| Natwar: Defining limits
New Delhi, July 24: India today told Pakistan that its desire for peace should not be taken to mean it can be pushed around.
It also reminded its western neighbour that meaningful progress in ongoing talks can only be made in an atmosphere free of violence and terrorism.
Drawing the parameters of the talks, India also said it was willing to discuss Jammu and Kashmir along with other issues, but would not accept any “artificial time frame” for resolving the decades-old dispute.
Pakistan yesterday said President Pervez Musharraf had, during a meeting with foreign minister Natwar Singh, made it clear that Kashmir needed to be resolved within a “reasonable time frame”.
But sources here said the foreign minister told Musharraf: “Flexibility also means flexibility on time.”
This meant that India wanted the President, who has been calling for flexibility from both sides on Kashmir, not to press for a time frame.
Delhi argues Kashmir is a complex problem and does not lend itself to quick-fix solutions.
The Indian establishment is not willing to conclude that Pakistan’s statement after the Musharraf-Singh talks indicates its desire to break away from the peace process.
It is being seen largely as an attempt by Musharraf to assure his “core constituency” – the army generals – that he is not diluting their stated position on Kashmir.
By coming up with a quick and tough response, India wants to let Pakistan know unambiguously how it views the dialogue process.
There are sections in Pakistan which believe that the Congress-led United Progressive Alliance’s desire to ensure the peace process begun by the previous A.B. Vajpayee government is not derailed will ensure that Islamabad is accommodated.
But India’s statement today has proved them wrong.

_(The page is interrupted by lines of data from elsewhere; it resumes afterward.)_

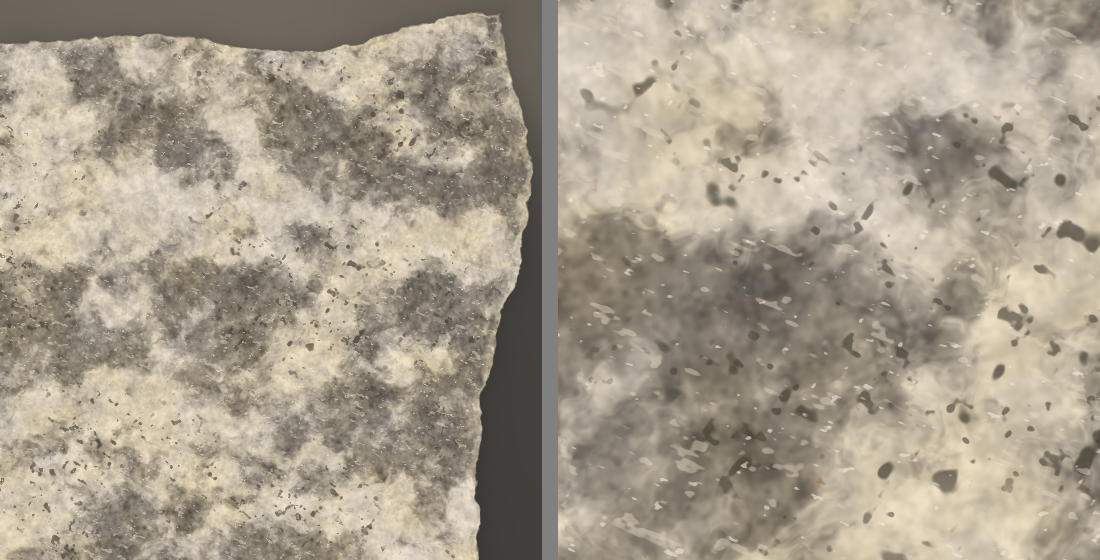
Left: the whole. Right: its middle third, enlarged.
Write a Shadertoy shader that draws this texture.

```glsl
// Corner of a rough-cut, speckled grey and cream granite slab on a dark blurred backdrop.
#define PATCH_SCALE 9.5
#define PATCH_SOFTNESS 0.12
#define PATCH_BALANCE 0.50
#define GRAIN_SCALE 62.0
#define GRAIN_AMOUNT 0.85
#define EDGE_BLUR 0.002
#define DARK_MINERAL vec3(0.44, 0.41, 0.365)
#define PALE_MINERAL vec3(0.89, 0.84, 0.75)
#define BIOTITE vec3(0.27, 0.25, 0.21)
#define BACKDROP vec3(0.425, 0.40, 0.365)
#define SHADOW vec3(0.26, 0.25, 0.235)

float hash(vec2 p) {
    return fract(sin(dot(p, vec2(127.1, 311.7))) * 43758.5453);
}

float noise(vec2 p) {
    vec2 i = floor(p), f = fract(p);
    f = f * f * (3.0 - 2.0 * f);
    return mix(mix(hash(i), hash(i + vec2(1, 0)), f.x),
               mix(hash(i + vec2(0, 1)), hash(i + vec2(1, 1)), f.x), f.y);
}

// Layered noise; a higher gain gives more ragged outlines.
float fbm(vec2 p, int octaves, float gain) {
    float sum = 0.0, amp = 1.0, total = 0.0;
    for (int i = 0; i < octaves; i++) {
        sum += amp * noise(p);
        total += amp;
        p = mat2(1.6, 1.2, -1.2, 1.6) * p + 7.3;
        amp *= gain;
    }
    return sum / total;
}

// Irregular specks: the peaks of a noise field, frayed by a finer one.
float specks(vec2 p, float scale, float threshold, float seed) {
    vec2 q = mat2(0.8, 0.6, -0.6, 0.8) * p * scale + seed;
    float peaks = noise(q) + 0.3 * (noise(q * 2.7 + 9.0) - 0.5);
    return smoothstep(threshold, threshold + 0.12, peaks);
}

// Distance inward from the broken top and right edges.
float slabDepth(vec2 p) {
    float top = 0.922 + 0.015 * smoothstep(0.0, 0.28, p.x)
              - 0.028 * smoothstep(0.29, 0.5, p.x)
              + 0.066 * smoothstep(0.55, 0.86, p.x);
    float right = 0.856 + 0.03 * smoothstep(0.27, 0.36, p.y)
                + 0.042 * smoothstep(0.42, 0.52, p.y)
                + 0.02 * smoothstep(0.5, 0.7, p.y)
                - 0.055 * smoothstep(0.7, 0.98, p.y);
    float chips = 0.024 * (fbm(p * 26.0, 4, 0.55) - 0.5);
    return min(top - p.y, right - p.x) + chips;
}

vec3 granite(vec2 p, float depth) {
    // Ragged mineral patches, slightly wider than tall
    vec2 warp = vec2(fbm(p * 18.0 + 20.0, 4, 0.6), fbm(p * 18.0 + 41.0, 4, 0.6)) - 0.5;
    vec2 q = p * vec2(0.92, 1.08) + 0.06 * warp;
    float field = fbm(q * PATCH_SCALE + 15.2, 6, 0.66);
    float pale = smoothstep(PATCH_BALANCE - PATCH_SOFTNESS,
                            PATCH_BALANCE + PATCH_SOFTNESS, field);
    float tone = mix(0.14, 0.88, pale);

    // Mottling and crystal grain, crisper in the dark mineral
    float grain = fbm(p * GRAIN_SCALE + 31.0, 3, 0.9) - 0.5;
    tone += 0.45 * (fbm(p * 30.0 + 11.0, 3, 0.7) - 0.5);
    tone += GRAIN_AMOUNT * grain * mix(1.0, 0.65, pale);

    // Bright fractured rim, broken in places
    float rimWidth = 0.004 + 0.026 * noise(p * 26.0 + 5.0);
    float rim = 1.0 - smoothstep(rimWidth * 0.4, rimWidth, depth);
    tone = mix(tone, 0.74 + 1.2 * grain, 0.65 * rim);

    // Slight cool and warm drift of hue
    vec3 color = mix(DARK_MINERAL, PALE_MINERAL, clamp(tone, -0.2, 1.08));
    float warmth = fbm(p * 12.0 + 60.0, 4, 0.6) - 0.5 + 0.12 * rim;
    color *= 1.0 + warmth * vec3(0.04, 0.0, -0.17);

    // Clustered dark mica and sparse rust stains
    float cluster = smoothstep(0.42, 0.62, fbm(p * 9.0 + 80.0, 3, 0.6));
    color = mix(color, BIOTITE, 0.7 * cluster * specks(p, 55.0, 0.86, 13.0));
    color = mix(color, BIOTITE, 0.6 * cluster * specks(p, 110.0, 0.83, 29.0));
    color = mix(color, vec3(0.68, 0.51, 0.32), 0.5 * specks(p, 85.0, 0.98, 47.0));

    // Glinting facets, short and slanted
    vec2 slant = vec2(p.x + 0.4 * p.y, 1.5 * p.y);
    color = mix(color, PALE_MINERAL, 0.45 * specks(slant, 95.0, 0.80, 71.0));
    color = mix(color, vec3(0.96, 0.92, 0.85), 0.6 * specks(slant, 150.0, 0.89, 97.0));
    return color;
}

void mainImage(out vec4 fragColor, in vec2 fragCoord) {
    vec2 p = fragCoord / iResolution.y;
    float depth = slabDepth(p);

    // Smooth backdrop, darker low on the right
    vec3 color = mix(SHADOW, BACKDROP, smoothstep(0.5, 0.94, p.y));
    color *= 1.0 + 0.1 * (noise(p * 4.0) - 0.5);
    color *= 1.0 - 0.12 * exp(min(depth, 0.0) * 60.0);

    float coverage = smoothstep(-EDGE_BLUR, EDGE_BLUR, depth);
    color = mix(color, granite(p, depth), coverage);
    fragColor = vec4(color, 1.0);
}
```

Delhi has expressed surprise and anger at the failure of the Pakistani statement yesterday to reflect the “comprehensive talks” Musharraf and Singh had in Rawalpindi yesterday.
India has said stopping cross-border infiltration and violence and dismantling the terrorist infrastructure are essential if talks are to make headway.

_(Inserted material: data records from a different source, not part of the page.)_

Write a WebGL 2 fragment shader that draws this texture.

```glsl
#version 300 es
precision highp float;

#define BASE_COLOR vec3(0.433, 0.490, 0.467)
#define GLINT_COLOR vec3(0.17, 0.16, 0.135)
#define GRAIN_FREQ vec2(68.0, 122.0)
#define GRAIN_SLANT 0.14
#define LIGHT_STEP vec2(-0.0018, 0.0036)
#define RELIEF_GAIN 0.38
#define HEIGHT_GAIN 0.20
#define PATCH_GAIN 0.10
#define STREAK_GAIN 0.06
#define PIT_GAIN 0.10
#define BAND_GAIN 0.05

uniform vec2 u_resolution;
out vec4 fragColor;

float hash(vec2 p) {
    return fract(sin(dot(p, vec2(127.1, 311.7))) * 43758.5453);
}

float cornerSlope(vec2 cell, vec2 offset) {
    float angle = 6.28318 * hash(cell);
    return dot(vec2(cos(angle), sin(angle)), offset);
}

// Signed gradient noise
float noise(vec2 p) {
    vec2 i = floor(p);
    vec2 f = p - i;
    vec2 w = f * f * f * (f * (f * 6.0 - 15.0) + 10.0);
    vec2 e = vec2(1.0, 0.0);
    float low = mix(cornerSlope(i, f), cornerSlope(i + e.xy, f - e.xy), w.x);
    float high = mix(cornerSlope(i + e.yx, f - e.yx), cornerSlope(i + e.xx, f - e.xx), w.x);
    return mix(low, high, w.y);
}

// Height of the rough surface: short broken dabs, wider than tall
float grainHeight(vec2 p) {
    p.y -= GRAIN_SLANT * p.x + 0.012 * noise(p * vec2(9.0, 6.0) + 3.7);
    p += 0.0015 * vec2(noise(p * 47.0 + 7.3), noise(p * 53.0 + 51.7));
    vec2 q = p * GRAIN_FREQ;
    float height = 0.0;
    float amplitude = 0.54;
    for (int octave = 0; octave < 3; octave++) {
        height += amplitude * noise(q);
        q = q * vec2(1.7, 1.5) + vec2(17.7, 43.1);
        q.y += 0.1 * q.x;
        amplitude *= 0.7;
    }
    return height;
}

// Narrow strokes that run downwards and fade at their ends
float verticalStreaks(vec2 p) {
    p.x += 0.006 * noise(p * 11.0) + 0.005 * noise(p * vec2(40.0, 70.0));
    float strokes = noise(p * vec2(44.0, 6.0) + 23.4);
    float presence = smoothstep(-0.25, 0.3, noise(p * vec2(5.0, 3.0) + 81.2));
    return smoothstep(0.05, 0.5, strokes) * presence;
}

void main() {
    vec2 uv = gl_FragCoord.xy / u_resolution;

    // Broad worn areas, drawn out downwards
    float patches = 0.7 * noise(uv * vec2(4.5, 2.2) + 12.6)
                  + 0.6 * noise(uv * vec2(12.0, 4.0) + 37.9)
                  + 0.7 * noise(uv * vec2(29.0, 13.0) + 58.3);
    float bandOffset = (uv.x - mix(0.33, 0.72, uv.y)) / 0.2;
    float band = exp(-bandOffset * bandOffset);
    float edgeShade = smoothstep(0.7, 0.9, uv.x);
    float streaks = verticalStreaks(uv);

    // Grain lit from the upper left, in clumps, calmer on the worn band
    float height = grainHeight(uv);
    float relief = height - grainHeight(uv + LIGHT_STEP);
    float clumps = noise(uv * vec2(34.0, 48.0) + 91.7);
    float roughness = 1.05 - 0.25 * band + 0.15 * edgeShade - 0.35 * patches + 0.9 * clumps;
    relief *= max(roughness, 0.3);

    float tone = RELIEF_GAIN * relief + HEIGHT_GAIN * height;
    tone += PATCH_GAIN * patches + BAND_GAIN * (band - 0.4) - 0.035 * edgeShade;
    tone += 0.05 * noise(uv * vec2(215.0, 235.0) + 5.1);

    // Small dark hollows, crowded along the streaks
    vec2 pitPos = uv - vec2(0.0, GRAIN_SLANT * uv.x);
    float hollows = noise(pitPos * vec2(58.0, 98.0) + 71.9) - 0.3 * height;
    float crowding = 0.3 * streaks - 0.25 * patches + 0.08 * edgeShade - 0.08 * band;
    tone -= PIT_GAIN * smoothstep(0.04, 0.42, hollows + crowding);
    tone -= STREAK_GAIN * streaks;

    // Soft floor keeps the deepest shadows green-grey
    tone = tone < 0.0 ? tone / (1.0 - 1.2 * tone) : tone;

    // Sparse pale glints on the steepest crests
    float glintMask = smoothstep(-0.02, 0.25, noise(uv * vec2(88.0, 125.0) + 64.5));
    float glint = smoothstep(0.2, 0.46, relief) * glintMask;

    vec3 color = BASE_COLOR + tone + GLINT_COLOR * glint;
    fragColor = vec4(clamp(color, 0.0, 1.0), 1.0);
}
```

Sources said the Pakistani statement failed to convey Islamabad’s acknowledgement of the need to do this.
The Pakistani declaration also said India needed to take steps to satisfy the “comfort level” of the Kashmiris.
But sources here said Islamabad’s sudden urgency to resolve the Kashmir dispute within a “ reasonable timeframe” was totally absent between 1972 and 1989. Kashmir returned to the centrestage only after Islamabad managed to put in place the apparatus for cross-border-terrorism in the state.
Sources also say it is Islamabad that has neglected the wishes of Kashmiris and those Indians and Pakistanis who desire peace.
They added that Islamabad’s support for cross-border terrorism and its attempts to subvert the electoral process in the Northern Areas and Pakistan-occupied Kashmir were further examples of its total disregard for Kashmiris.